→ Task details
With all pictures omitted, return verbatim the lines from the beginning of the records below through the line containing "var(--coat); stroke: var(--ink);".

=== Section Start ===

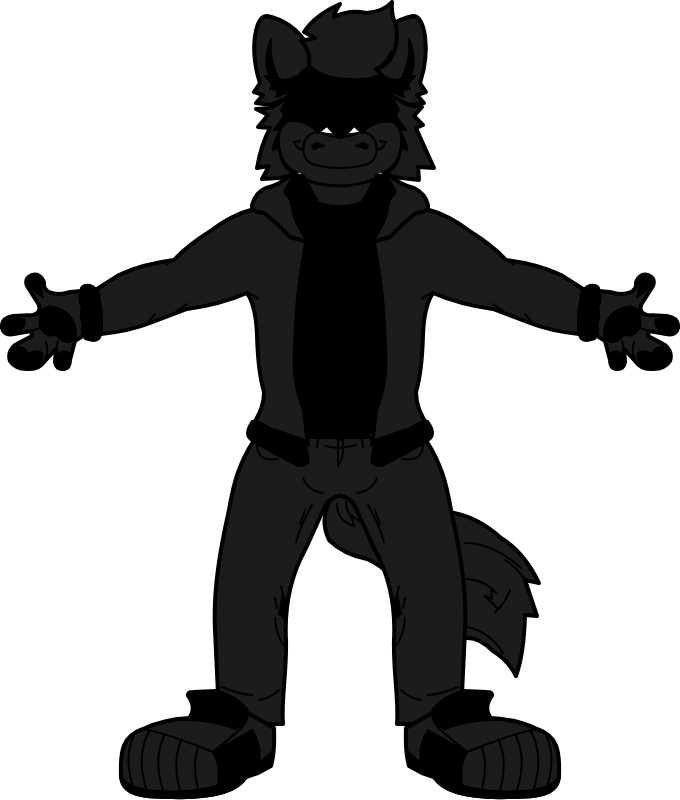
<!DOCTYPE html>
<html lang="en">
<head>
<meta charset="utf-8">
<title>Character base</title>
<style>
:root { --paper: #ffffff; --coat: #1c1c1c; --ink: #000000; }
html, body { margin: 0; background: var(--paper); overflow: hidden; }
svg { display: block; width: 680px; height: 800px; stroke-linejoin: round; stroke-linecap: round; }
.shape { fill: var(--coat); stroke: var(--ink); stroke-width: 4; }
.coat { fill: var(--coat); }
.solid { fill: var(--ink); stroke: var(--ink); stroke-width: 2; }
.fold { fill: none; stroke: var(--ink); stroke-width: 2; }
.seam { fill: none; stroke: var(--ink); stroke-width: 3; }
</style>
</head>
<body>
<svg viewBox="0 0 680 800" role="img" aria-label="Dark hyena character in an open hooded jacket, arms spread wide">
<defs>
  <g id="leg">
    <path class="shape" d="M254 440C240 462 234 480 229 510C220 550 213 590 215 630L218 694Q245 700 250 724L283 724C281 700 287 670 286 640C284 600 294 570 305 550C315 530 322 510 328 502Q334 496 340 496V437H306Z"/>
    <path class="fold" d="M257 446Q258 462 278 459M282 456Q289 454 293 448M303 478Q308 491 323 493M312 505Q301 524 296 542M305 510L300 524M281 586Q285 600 279 614M275 598L277 608M275 618Q276 635 284 646M222 687Q238 694 252 695M259 700Q271 698 279 690"/>
    <path class="solid" d="M283 594L285 600L284 618L279 614Z"/>
  </g>

  <g id="shoe">
    <path class="shape" d="M121 775C120 750 123 736 143 729Q164 719 190 718L246 712L274 728Q275 752 271 766L258 773L246 777C236 793 206 798 172 797C145 797 121 796 121 775Z"/>
    <path class="solid" d="M120 773Q124 789 158 791Q211 794 235 776L258 764L272 752L271 766L258 773L246 778C236 794 206 799 172 798C145 798 120 797 120 773Z"/>
    <path class="solid" d="M187 696Q186 691 193 691L216 690Q238 697 247 709Q249 715 245 724L235 729Q219 722 203 719L188 718Q196 708 187 696Z"/>
    <path class="solid" d="M213 752L252 730Q262 746 259 764L236 778L218 785Q221 766 213 752Z"/>
    <path class="fold" d="M143 729Q166 733 213 752L243 727M165 721Q205 717 236 729M134 736Q124 754 132 784M149 732Q136 755 146 788M164 736Q153 760 163 790M181 741Q172 763 180 790M198 747Q192 767 198 789"/>
  </g>

  <g id="hand">
    <path class="shape" d="M82 291L70 292Q58 296 49 292Q43 289 44 282Q40 273 32 275Q24 278 27 286L39 305Q41 313 33 315L13 316Q1 318 2 328Q4 336 14 334L31 331L32 336L15 345Q7 352 10 361Q15 369 27 369Q39 370 45 361L56 349L55 362Q56 370 64 369Q70 368 70 360L75 341L84 335Z"/>
    <path class="solid" d="M42 310Q48 304 57 308Q71 312 75 326Q79 338 69 342Q61 343 56 334Q50 338 44 332Q36 325 42 310ZM27 283Q27 275 36 275Q44 277 42 284Q40 289 43 297Q35 293 27 283ZM3 328Q2 319 12 318L24 319Q27 327 16 333Q6 336 3 328ZM11 361Q8 351 17 347Q25 346 28 354Q36 349 42 353Q44 364 30 369Q15 370 11 361ZM57 356Q63 348 70 354L69 364Q64 372 57 365Z"/>
    <path class="fold" d="M31 331L40 328M46 342Q49 351 45 360M58 341L56 350"/>
    <path class="solid" d="M81 288Q83 284 90 285Q97 287 98 294L98 302L101 313L101 334Q100 341 93 341L85 339Q80 332 83 324Q79 317 82 308Q77 298 81 288Z"/>
  </g>

  <g id="jacket-side">
    <path class="shape" d="M254 209Q231 215 209 232Q187 246 174 260Q142 264 119 275L97 289L101 313L101 334Q130 331 150 323L187 309Q219 305 247 293Q256 306 257 335Q258 372 264 392Q264 410 251 427L308 445L304 410Q292 380 295 350Q296 292 307 239L292 205Z"/>
    <path class="fold" d="M174 260L166 265M147 323L155 314M177 311L187 304M247 293L233 299M247 293Q253 294 258 299"/>
    <path class="solid" d="M252 421Q258 420 270 428L305 440L309 462Q302 469 294 464L252 441Q244 436 249 426Z"/>
    <path class="shape" d="M293 173Q280 185 266 188Q255 193 252 205Q251 212 264 213Q276 222 290 237L304 241L307 238L300 210Z"/>
    <path class="solid" d="M303 174L293 176L284 192Q292 199 292 210Q295 223 305 238L319 204Z"/>
  </g>

  <g id="ear">
    <path class="shape" d="M271 105L256 103L263 95L254 92L260 83Q252 59 255 36Q258 16 267 16Q292 21 307 44Q319 67 300 92Z"/>
    <path class="solid" d="M271 39Q263 58 269 76L265 76L272 84L270 89L278 90L276 97L288 92Q303 82 308 66Q303 75 294 77Q285 82 279 79Q269 62 271 39Z"/>
  </g>

  <g id="face-side">
    <path class="solid" d="M290 95L281 110L284 116L274 130L281 129Q272 145 273 150L279 148Q280 165 291 172L312 160L318 118Z"/>
    <path class="coat" d="M341 134L319 132Q306 119 291 121Q276 127 281 151Q285 169 304 174Q320 186 341 186Z"/>
  </g>

  <g id="muzzle-side">
    <path class="fold" d="M340 138Q329 136 319 132Q308 132 304 143Q301 158 312 164Q325 168 340 168M295 143Q297 150 303 149M294 142L300 141"/>
    <path class="solid" stroke-width="1" d="M312 146Q317 141 324 146Q318 147 314 149Z"/>
  </g>
</defs>

<rect width="680" height="800" fill="var(--paper)"/>

<g id="tail">
  <path class="shape" d="M331 499Q319 519 329 540Q343 554 367 559Q381 565 393 578L440 600L466 638Q479 637 493 651Q508 660 516 676Q524 654 525 615L537 616Q532 601 525 580L539 583Q524 552 501 538Q479 518 454 513L345 490Z"/>
  <path class="fold" d="M337 504Q337 521 354 526L351 515L367 527M346 502Q347 514 353 519M465 543Q493 543 521 568M466 579Q485 580 496 593L491 590L492 599L485 596L497 608M495 612Q505 604 510 590M468 627Q491 633 503 653M505 560Q517 568 525 580"/>
</g>

<g id="legs">
  <use href="#leg"/>
  <use href="#leg" transform="matrix(-1 0 0 1 680 0)"/>
  <rect class="coat" x="337" y="441" width="6" height="53"/>
  <path class="fold" d="M338 438V466M343 438V450Q343 459 338 466M325 446Q337 450 356 445M318 438L317 447M362 438L363 447"/>
</g>

<g id="shoes">
  <use href="#shoe"/>
  <use href="#shoe" transform="matrix(-1 0 0 1 680 0)"/>
</g>

<g id="torso">
  <path class="solid" d="M299 190H381L374 245Q381 290 385 345Q386 380 375 405L374 433Q340 441 305 433L304 405Q292 380 295 345Q297 290 307 240Z"/>
  <path class="shape" style="stroke-width:2" d="M302 172H377L372 196Q358 206 340 206Q321 206 311 199Q303 187 302 172Z"/>
  <use href="#jacket-side"/>
  <use href="#jacket-side" transform="matrix(-1 0 0 1 680 0)"/>
</g>

<g id="hands">
  <use href="#hand"/>
  <use href="#hand" transform="matrix(-1 0 0 1 680 0)"/>
</g>

<g id="head">
  <use href="#ear"/>
  <use href="#ear" transform="matrix(-1 0 0 1 680 0)"/>
  <path id="left-fluff" class="shape" d="M291 95L271 108L256 109L268 115L258 127L270 128Q261 145 257 168L269 166L262 179L279 178Q291 178 305 166L312 120Z"/>
  <path id="right-fluff" class="shape" d="M390 95L408 105L422 107L414 116L423 125L416 128Q424 146 434 168L418 167L419 180L402 178Q389 178 375 166L368 120Z"/>
  <use href="#face-side"/>
  <use href="#face-side" transform="matrix(-1 0 0 1 680 0)"/>
  <path class="seam" d="M291 170Q305 185 341 186Q374 184 389 170"/>
  <path class="solid" d="M303 70Q291 85 286 103L287 121Q307 119 318 133L327 126Q333 134 341 138Q348 134 354 126L362 133Q374 119 394 122L395 103Q389 87 381 76Z"/>
  <use href="#muzzle-side"/>
  <use href="#muzzle-side" transform="matrix(-1 0 0 1 680 0)"/>
  <path class="shape" d="M309 66Q311 50 301 41L315 38L304 32Q315 15 340 4Q335 11 334 17Q350 9 366 13Q383 12 392 2Q391 15 396 25Q399 45 391 58Q388 65 376 69L382 75Q370 81 350 80Q321 79 309 66Z"/>
  <path class="fold" d="M376 69Q388 61 391 51"/>
</g>
</svg>
</body>
</html>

=== Section End ===

→ Exercise response
<!DOCTYPE html>
<html lang="en">
<head>
<meta charset="utf-8">
<title>Character base</title>
<style>
:root { --paper: #ffffff; --coat: #1c1c1c; --ink: #000000; }
html, body { margin: 0; background: var(--paper); overflow: hidden; }
svg { display: block; width: 680px; height: 800px; stroke-linejoin: round; stroke-linecap: round; }
.shape { fill: var(--coat); stroke: var(--ink); stroke-width: 4; }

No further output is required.